your body still your body
your arms still wing
your mouth still a gun
          you tragic, misfiring bird
you have all you need to be a hero
don’t save the world, save yourself
you worship too much & you worship too much
when prayer doesn’t work:      dance, fly, fire
this is your hardest scene
when you think the whole sad thing might end
but you live      oh, you live
everyday you wake you raise the dead
          everything you do is a miracle

From Don’t Call Us Dead (Graywolf Press, 2017) Copyright © 2017 by Danez Smith. Used by permission of The Permissions Company, Inc., on behalf of Graywolf Press,

by way of entry you sit with an object, hold it in your hands, rub your fingers across its grooves. you close your eyes, not so much an act of faith as it is an attempt to focus the senses, to see what knowing might be made available through a haptic relationship. it is only a wallet. it is empty. Reginald Jerry Clark would leave this for Regina, she in turn would leave this for you. she teaches you not to speak ill of the dead, to not speak of them at all, so there is no ceremony around the absence. 

a black rail worker was born in 1913, served as a porter for The Great Northern Railroad for 25 years and retired without pension. he died some time later. in 1913 there was a rail worker, a porter he served on The Great Northern Railroad and died some time after retirement. a black rail worker died and came back a porter, he retired without pension he died. a black worker was born a porter for the railroad he died and came back as a quarter mile of track. a black rail worker worked and railed and died and retirement was always later, later. 

you work with words, which unlike the wallet, is not a material you touch, but you wonder if in reordering them you might disrupt what is presupposed, if you might work something other than emptiness from their grooves. you’ve only failed at this. you are not yet a skilled enough practitioner of failure, and so you keep reordering them, to see what casts a shadow.

Copyright © 2023 by Chaun Webster.

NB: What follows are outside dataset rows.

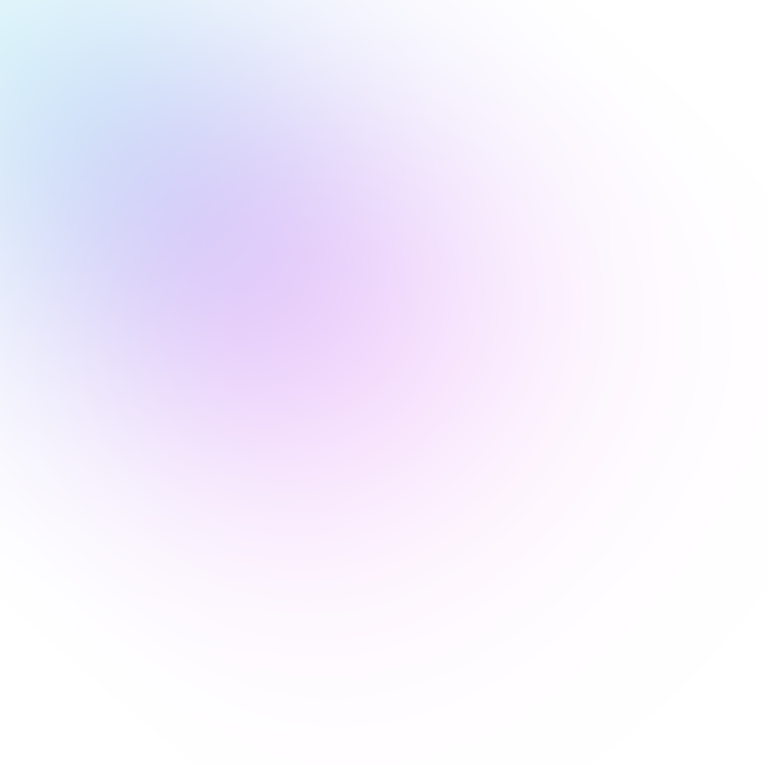
Write a WebGL 1 fragment shader that draws this background.

```glsl
precision highp float;

uniform vec2 u_resolution;

// Diagonal position of the strongest absorption, per colour channel
const vec3 TINT_CENTER = vec3(0.163, 0.328, 0.180);
const vec3 TINT_WIDTH = vec3(0.198, 0.186, 0.235);
const vec3 TINT_STRENGTH = vec3(0.177, 0.198, 0.026);

const float GLOW_WIDTH = 0.217;
const float GLOW_FLOOR = 0.035;
const float HUE_BEND = 0.35;

vec3 bell(vec3 x, vec3 width) {
    vec3 q = x / width;
    return exp(-0.5 * q * q);
}

// Bell curve lowered so that it reaches zero at a finite distance
float softGlow(float x, float width, float cutoff) {
    float q = x / width;
    return max(exp(-0.5 * q * q) - cutoff, 0.0) / (1.0 - cutoff);
}

// Position along (x) and across (y) the diagonal from the upper left
vec2 diagonalCoords(vec2 uv) {
    vec2 fromTop = vec2(uv.x, 1.0 - uv.y);
    return vec2(0.5 * (fromTop.x + fromTop.y),
                0.70711 * (fromTop.x - fromTop.y));
}

// Cyan to violet to pink, as light removed from white
vec3 tintAlong(float t) {
    return TINT_STRENGTH * bell(vec3(t) - TINT_CENTER, TINT_WIDTH);
}

void main() {
    vec2 uv = gl_FragCoord.xy / u_resolution;
    vec2 diagonal = diagonalCoords(uv);

    // The axis leans to the left near the upper corner
    float lean = 0.042 * (1.0 - smoothstep(0.0, 0.6, diagonal.x));
    float across = diagonal.y + lean;

    // Hue bands curve away from the axis
    float along = diagonal.x - HUE_BEND * across * across;

    float glow = softGlow(across, GLOW_WIDTH, GLOW_FLOOR);
    vec3 color = vec3(1.0) - tintAlong(along) * glow;
    gl_FragColor = vec4(color, 1.0);
}
```
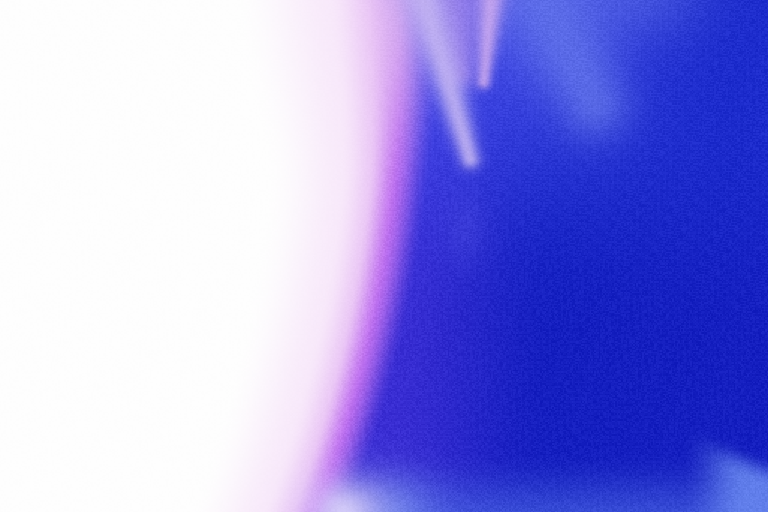
A Shadertoy shader for this background:

```glsl
// Soft white field melting through pink and magenta into deep blue, with blurred light streaks and fine grain

float hash(vec2 p) {
    return fract(sin(dot(p, vec2(127.1, 311.7))) * 43758.5453);
}

// Soft light along the segment a-b, its radius changing from ra to rb
float streak(vec2 p, vec2 a, vec2 b, float ra, float rb) {
    vec2 ab = b - a;
    float h = clamp(dot(p - a, ab) / dot(ab, ab), 0.0, 1.0);
    float d = length(p - a - ab * h) / mix(ra, rb, h);
    return exp(-d * d);
}

// Soft elliptical light
float glow(vec2 p, vec2 centre, vec2 radius) {
    vec2 q = (p - centre) / radius;
    return exp(-dot(q, q));
}

// Colour across the border; d is the signed distance to the magenta band
vec3 borderRamp(float d, vec3 band, vec3 blue) {
    vec3 c = mix(vec3(0.995), vec3(0.97, 0.91, 0.98), smoothstep(-0.25, -0.08, d));
    c = mix(c, vec3(0.91, 0.76, 0.96), smoothstep(-0.105, -0.025, d));
    c = mix(c, band, smoothstep(-0.05, 0.008, d));
    return mix(c, blue, smoothstep(-0.008, 0.07, d));
}

void mainImage(out vec4 fragColor, in vec2 fragCoord) {
    // Height runs from 0 to 1, width from 0 to about 1.5
    vec2 p = fragCoord / iResolution.y;
    p.x *= 1.5 * iResolution.y / iResolution.x;

    // Blue body: violet beside the border, deeper to the right
    vec3 blue = mix(vec3(0.23, 0.18, 0.83), vec3(0.08, 0.12, 0.75), smoothstep(0.72, 1.1, p.x));
    blue = mix(blue, vec3(0.25, 0.26, 0.86), 0.75 * smoothstep(0.45, 1.0, p.y) * smoothstep(1.45, 1.0, p.x));
    blue += vec3(0.03, 0.05, 0.05) * smoothstep(0.3, 0.8, p.y);

    // Curved border with a paler band near the top
    float border = 0.618 + 0.37 * p.y - 0.21 * p.y * p.y;
    float topFade = smoothstep(0.6, 1.0, p.y);
    vec3 band = mix(vec3(0.75, 0.44, 0.94), vec3(0.83, 0.66, 0.94), topFade);
    float d = p.x - border;
    vec3 col = borderRamp(d / mix(1.0, 1.3, topFade), band, blue);

    // Periwinkle haze at the top
    vec3 periwinkle = vec3(0.40, 0.47, 0.92);
    col = mix(col, periwinkle, 0.75 * streak(p, vec2(1.06, 1.0), vec2(1.16, 0.8), 0.11, 0.07));
    col = mix(col, periwinkle, 0.45 * glow(p, vec2(1.24, 1.02), vec2(0.14, 0.10)));
    col = mix(col, vec3(0.30, 0.30, 0.88), 0.35 * glow(p, vec2(0.91, 0.55), vec2(0.04, 0.07)));

    // Lilac veil and two narrow streaks
    col = mix(col, vec3(0.66, 0.54, 0.92), 0.75 * streak(p, vec2(0.88, 1.05), vec2(0.90, 0.86), 0.10, 0.035));
    col = mix(col, vec3(0.78, 0.72, 0.95), 0.85 * streak(p, vec2(0.82, 1.03), vec2(0.918, 0.69), 0.045, 0.020));
    col = mix(col, vec3(0.85, 0.70, 0.94), 0.75 * streak(p, vec2(0.963, 1.04), vec2(0.945, 0.84), 0.028, 0.014));

    // Light rising from the bottom edge
    float floorLight = smoothstep(0.12, -0.03, p.y) * smoothstep(0.68, 0.80, p.x);
    col = mix(col, vec3(0.28, 0.38, 0.88), 0.75 * floorLight);
    col = mix(col, vec3(0.50, 0.58, 0.94), 0.65 * glow(p, vec2(0.76, -0.01), vec2(0.09, 0.08)));
    col = mix(col, vec3(0.87, 0.84, 0.98), 0.90 * glow(p, vec2(0.67, 0.0), vec2(0.075, 0.065)));

    // Slanted light in the lower right corner
    float slope = 0.146 - 0.43 * (p.x - 1.387) - p.y;
    float corner = smoothstep(-0.012, 0.05, slope) * smoothstep(1.33, 1.46, p.x);
    col = mix(col, vec3(0.40, 0.52, 0.93), 0.9 * corner);

    // Fine grain, weaker on white
    float grain = hash(floor(p * 342.0)) - 0.5;
    col += grain * mix(0.06, 0.004, smoothstep(0.3, 1.0, col.g));

    fragColor = vec4(clamp(col, 0.0, 1.0), 1.0);
}
```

Originally published in Poem-a-Day on October 12, 2023, by the Academy of American Poets. 

Because the bee
In my bonnet
Is the B in my bed,
Who I can’t and I
Won’t stop bumping;
We do the humpty
Hump. My big nose
Nestled in her sassafras.
At attention, we round
Each other out. At ease, 
Her peach is a galaxy.

Now and later is a square
I quietly hold on my tongue,
My mouth an empty gesture. 
Spaced out between her legs, 
I am an astronaut.
The gravity of my offense
Adds up to a rational number.

When the heavens are free
From light, I sit desire on my lap.
She is stardust; And I, 
As it were, am impossible.  
When she asks for space
She is the future. When she
Asks for a room, it is the end. 
I place before her chutes,
Ladders, and whatever else
Might fall from the sky.

Copyright © 2021 by Alison C. Rollins. Originally published in Poem-a-Day on January 18, 2021, by the Academy of American Poets.